■ **ACTIVITY**
Upon reaching the line containing "224 H519 Q525", output that line and all remaining lines exactly, through the end of the entries, and output nothing before it.

■ **MATERIAL TO PROCESS**
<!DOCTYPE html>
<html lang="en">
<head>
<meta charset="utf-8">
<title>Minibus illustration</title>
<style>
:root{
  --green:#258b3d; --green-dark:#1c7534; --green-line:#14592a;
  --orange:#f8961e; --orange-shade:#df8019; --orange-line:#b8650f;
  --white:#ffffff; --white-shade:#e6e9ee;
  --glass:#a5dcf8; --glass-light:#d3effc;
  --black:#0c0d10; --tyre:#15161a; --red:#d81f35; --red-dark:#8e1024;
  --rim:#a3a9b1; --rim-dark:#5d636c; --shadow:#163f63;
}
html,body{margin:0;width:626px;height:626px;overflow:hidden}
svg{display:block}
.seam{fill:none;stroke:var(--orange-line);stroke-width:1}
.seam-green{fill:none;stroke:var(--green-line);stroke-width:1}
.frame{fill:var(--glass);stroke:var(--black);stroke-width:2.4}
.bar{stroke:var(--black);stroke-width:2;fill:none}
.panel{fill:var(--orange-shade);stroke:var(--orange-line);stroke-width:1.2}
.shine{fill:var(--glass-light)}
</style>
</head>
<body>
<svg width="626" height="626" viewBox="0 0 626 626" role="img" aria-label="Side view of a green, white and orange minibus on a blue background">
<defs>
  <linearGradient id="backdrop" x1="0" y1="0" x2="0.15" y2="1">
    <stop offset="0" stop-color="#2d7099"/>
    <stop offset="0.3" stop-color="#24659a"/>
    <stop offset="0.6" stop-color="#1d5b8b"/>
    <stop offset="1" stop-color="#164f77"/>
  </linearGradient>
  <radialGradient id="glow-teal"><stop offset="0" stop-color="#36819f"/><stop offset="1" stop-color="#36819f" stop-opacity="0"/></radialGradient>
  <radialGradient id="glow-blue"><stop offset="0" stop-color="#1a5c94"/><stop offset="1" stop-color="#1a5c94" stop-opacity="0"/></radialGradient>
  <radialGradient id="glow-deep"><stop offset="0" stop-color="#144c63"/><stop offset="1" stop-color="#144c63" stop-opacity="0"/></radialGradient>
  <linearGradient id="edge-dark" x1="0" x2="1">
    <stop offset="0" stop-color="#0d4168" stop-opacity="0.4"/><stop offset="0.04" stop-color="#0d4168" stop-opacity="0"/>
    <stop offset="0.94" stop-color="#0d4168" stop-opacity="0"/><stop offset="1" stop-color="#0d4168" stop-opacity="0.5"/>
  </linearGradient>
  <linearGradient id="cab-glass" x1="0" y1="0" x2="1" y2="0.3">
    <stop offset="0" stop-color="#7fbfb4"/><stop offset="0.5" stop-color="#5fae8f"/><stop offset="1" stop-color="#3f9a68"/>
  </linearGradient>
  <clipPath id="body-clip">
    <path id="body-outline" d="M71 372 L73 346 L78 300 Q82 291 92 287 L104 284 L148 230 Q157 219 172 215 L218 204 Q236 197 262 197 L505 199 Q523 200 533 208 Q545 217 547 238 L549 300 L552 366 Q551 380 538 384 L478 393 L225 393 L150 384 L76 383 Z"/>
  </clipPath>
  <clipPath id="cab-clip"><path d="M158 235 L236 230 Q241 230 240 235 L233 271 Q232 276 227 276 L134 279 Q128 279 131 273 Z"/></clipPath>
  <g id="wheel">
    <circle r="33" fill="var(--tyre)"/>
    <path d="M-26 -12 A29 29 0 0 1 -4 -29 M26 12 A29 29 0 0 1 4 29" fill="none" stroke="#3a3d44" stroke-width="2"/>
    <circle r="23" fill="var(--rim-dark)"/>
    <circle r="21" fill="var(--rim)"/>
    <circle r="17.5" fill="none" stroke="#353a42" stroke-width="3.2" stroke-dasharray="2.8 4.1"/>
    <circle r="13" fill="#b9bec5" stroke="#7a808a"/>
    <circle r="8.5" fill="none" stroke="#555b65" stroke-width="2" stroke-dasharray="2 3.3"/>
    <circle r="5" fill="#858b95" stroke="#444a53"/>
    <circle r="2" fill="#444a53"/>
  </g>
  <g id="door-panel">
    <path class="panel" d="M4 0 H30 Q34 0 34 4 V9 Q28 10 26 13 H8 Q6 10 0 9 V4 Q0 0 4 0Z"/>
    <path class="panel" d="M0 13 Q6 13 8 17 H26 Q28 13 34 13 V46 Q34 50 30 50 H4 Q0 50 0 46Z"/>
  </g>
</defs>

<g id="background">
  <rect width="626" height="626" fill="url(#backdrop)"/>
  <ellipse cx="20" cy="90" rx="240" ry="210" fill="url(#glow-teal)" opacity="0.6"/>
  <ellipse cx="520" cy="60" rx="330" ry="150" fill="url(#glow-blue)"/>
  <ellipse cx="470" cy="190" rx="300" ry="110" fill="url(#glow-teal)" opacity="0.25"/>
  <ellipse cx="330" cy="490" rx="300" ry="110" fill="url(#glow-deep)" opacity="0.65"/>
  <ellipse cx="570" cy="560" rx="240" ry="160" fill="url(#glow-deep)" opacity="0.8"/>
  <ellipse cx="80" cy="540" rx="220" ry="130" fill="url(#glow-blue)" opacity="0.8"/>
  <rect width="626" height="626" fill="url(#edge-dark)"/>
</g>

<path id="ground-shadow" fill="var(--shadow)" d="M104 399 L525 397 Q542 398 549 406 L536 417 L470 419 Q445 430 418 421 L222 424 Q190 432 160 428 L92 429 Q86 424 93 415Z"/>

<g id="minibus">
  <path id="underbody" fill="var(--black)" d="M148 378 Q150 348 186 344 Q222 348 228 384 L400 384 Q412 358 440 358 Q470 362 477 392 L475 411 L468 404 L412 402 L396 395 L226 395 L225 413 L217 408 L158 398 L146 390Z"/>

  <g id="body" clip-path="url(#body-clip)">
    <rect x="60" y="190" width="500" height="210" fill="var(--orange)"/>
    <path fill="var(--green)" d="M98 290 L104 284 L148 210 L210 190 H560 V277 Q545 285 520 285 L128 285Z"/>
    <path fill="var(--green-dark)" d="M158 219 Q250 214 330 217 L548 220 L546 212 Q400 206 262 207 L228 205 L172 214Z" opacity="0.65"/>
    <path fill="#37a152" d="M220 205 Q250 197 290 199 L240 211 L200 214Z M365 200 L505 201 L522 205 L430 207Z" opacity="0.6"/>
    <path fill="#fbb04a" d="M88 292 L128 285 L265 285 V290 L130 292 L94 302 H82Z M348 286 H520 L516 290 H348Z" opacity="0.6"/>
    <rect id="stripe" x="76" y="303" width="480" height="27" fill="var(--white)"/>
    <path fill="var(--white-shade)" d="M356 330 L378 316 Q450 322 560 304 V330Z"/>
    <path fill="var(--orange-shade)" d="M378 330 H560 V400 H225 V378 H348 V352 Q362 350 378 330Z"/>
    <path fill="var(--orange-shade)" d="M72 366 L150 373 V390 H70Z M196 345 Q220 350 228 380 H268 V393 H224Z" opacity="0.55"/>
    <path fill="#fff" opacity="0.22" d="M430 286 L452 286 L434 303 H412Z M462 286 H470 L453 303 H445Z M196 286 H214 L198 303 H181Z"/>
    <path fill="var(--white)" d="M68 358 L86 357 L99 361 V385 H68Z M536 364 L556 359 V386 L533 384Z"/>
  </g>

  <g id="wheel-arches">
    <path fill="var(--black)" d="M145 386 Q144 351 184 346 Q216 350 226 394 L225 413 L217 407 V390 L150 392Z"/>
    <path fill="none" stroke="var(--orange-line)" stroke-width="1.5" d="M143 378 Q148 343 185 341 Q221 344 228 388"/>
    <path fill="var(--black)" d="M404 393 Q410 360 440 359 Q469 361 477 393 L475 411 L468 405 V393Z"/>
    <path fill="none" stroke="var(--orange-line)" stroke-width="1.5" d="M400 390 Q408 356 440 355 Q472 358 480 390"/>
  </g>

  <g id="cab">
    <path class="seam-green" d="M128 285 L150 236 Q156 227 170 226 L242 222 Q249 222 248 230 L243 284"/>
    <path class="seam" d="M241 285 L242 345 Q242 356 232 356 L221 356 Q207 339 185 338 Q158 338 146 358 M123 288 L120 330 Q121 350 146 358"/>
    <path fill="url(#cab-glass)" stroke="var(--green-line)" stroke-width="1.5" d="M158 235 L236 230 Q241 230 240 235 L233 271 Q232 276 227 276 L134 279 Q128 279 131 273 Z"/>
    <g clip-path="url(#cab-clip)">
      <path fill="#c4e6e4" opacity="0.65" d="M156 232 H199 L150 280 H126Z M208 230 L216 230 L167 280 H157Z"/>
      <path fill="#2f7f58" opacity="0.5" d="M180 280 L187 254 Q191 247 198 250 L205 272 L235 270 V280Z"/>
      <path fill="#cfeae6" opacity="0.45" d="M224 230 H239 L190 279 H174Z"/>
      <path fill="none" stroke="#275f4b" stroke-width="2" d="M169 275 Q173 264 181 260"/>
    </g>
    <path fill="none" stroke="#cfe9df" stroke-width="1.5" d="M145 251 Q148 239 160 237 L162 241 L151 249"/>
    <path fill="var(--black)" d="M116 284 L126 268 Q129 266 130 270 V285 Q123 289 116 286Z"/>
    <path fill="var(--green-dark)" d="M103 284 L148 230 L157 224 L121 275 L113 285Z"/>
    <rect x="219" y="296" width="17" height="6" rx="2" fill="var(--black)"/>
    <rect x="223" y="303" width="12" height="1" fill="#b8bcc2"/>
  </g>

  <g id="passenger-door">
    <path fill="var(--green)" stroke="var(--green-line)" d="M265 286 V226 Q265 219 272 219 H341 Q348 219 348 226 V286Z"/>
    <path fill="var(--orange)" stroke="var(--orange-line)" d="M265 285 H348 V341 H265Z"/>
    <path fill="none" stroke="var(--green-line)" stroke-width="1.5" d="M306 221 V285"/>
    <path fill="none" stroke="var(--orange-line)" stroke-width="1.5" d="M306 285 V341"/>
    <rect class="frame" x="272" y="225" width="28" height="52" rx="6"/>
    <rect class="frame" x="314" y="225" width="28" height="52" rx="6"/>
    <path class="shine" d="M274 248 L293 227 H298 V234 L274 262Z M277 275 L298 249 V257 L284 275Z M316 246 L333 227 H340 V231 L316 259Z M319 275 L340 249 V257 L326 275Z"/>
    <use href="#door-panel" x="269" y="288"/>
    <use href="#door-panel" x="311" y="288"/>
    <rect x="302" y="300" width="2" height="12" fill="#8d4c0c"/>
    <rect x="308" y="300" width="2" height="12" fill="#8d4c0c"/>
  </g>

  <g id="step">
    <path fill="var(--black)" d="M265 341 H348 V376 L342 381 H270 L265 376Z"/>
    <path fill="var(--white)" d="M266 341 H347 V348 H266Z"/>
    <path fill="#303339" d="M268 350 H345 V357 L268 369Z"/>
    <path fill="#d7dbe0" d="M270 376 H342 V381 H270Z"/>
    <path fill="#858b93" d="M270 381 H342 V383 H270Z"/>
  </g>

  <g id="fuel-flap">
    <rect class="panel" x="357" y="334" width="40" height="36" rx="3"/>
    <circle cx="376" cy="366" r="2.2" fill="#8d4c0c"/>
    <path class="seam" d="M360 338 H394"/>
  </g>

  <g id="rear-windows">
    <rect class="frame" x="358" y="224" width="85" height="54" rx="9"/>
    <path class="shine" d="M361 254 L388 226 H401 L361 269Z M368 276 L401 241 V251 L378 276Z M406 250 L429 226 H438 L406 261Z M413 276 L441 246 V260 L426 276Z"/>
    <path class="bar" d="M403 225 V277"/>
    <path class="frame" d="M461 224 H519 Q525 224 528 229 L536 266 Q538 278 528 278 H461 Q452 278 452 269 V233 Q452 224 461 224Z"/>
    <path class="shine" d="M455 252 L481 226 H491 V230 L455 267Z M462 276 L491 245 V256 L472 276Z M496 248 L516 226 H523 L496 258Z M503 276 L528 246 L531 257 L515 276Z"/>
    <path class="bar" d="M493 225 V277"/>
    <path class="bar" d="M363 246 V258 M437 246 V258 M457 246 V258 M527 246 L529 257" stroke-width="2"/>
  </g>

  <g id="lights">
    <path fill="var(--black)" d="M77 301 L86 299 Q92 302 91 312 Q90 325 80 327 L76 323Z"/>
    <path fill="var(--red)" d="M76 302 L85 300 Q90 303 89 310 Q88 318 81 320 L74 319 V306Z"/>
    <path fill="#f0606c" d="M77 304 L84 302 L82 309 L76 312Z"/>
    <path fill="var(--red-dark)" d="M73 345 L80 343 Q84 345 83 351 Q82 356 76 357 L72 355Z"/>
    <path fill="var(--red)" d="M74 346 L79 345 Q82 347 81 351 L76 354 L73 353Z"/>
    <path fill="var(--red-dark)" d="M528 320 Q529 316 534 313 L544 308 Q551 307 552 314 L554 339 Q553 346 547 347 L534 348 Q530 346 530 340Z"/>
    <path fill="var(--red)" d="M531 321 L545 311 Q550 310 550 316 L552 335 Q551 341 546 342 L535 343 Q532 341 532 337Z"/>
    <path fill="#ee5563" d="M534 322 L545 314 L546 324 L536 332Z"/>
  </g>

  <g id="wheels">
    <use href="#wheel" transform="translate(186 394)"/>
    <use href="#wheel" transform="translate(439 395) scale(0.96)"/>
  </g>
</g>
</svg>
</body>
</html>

■ **PROBLEM SOLUTION**
    <path class="frame" d="M461 224 H519 Q525 224 528 229 L536 266 Q538 278 528 278 H461 Q452 278 452 269 V233 Q452 224 461 224Z"/>
    <path class="shine" d="M455 252 L481 226 H491 V230 L455 267Z M462 276 L491 245 V256 L472 276Z M496 248 L516 226 H523 L496 258Z M503 276 L528 246 L531 257 L515 276Z"/>
    <path class="bar" d="M493 225 V277"/>
    <path class="bar" d="M363 246 V258 M437 246 V258 M457 246 V258 M527 246 L529 257" stroke-width="2"/>
  </g>

  <g id="lights">
    <path fill="var(--black)" d="M77 301 L86 299 Q92 302 91 312 Q90 325 80 327 L76 323Z"/>
    <path fill="var(--red)" d="M76 302 L85 300 Q90 303 89 310 Q88 318 81 320 L74 319 V306Z"/>
    <path fill="#f0606c" d="M77 304 L84 302 L82 309 L76 312Z"/>
    <path fill="var(--red-dark)" d="M73 345 L80 343 Q84 345 83 351 Q82 356 76 357 L72 355Z"/>
    <path fill="var(--red)" d="M74 346 L79 345 Q82 347 81 351 L76 354 L73 353Z"/>
    <path fill="var(--red-dark)" d="M528 320 Q529 316 534 313 L544 308 Q551 307 552 314 L554 339 Q553 346 547 347 L534 348 Q530 346 530 340Z"/>
    <path fill="var(--red)" d="M531 321 L545 311 Q550 310 550 316 L552 335 Q551 341 546 342 L535 343 Q532 341 532 337Z"/>
    <path fill="#ee5563" d="M534 322 L545 314 L546 324 L536 332Z"/>
  </g>

  <g id="wheels">
    <use href="#wheel" transform="translate(186 394)"/>
    <use href="#wheel" transform="translate(439 395) scale(0.96)"/>
  </g>
</g>
</svg>
</body>
</html>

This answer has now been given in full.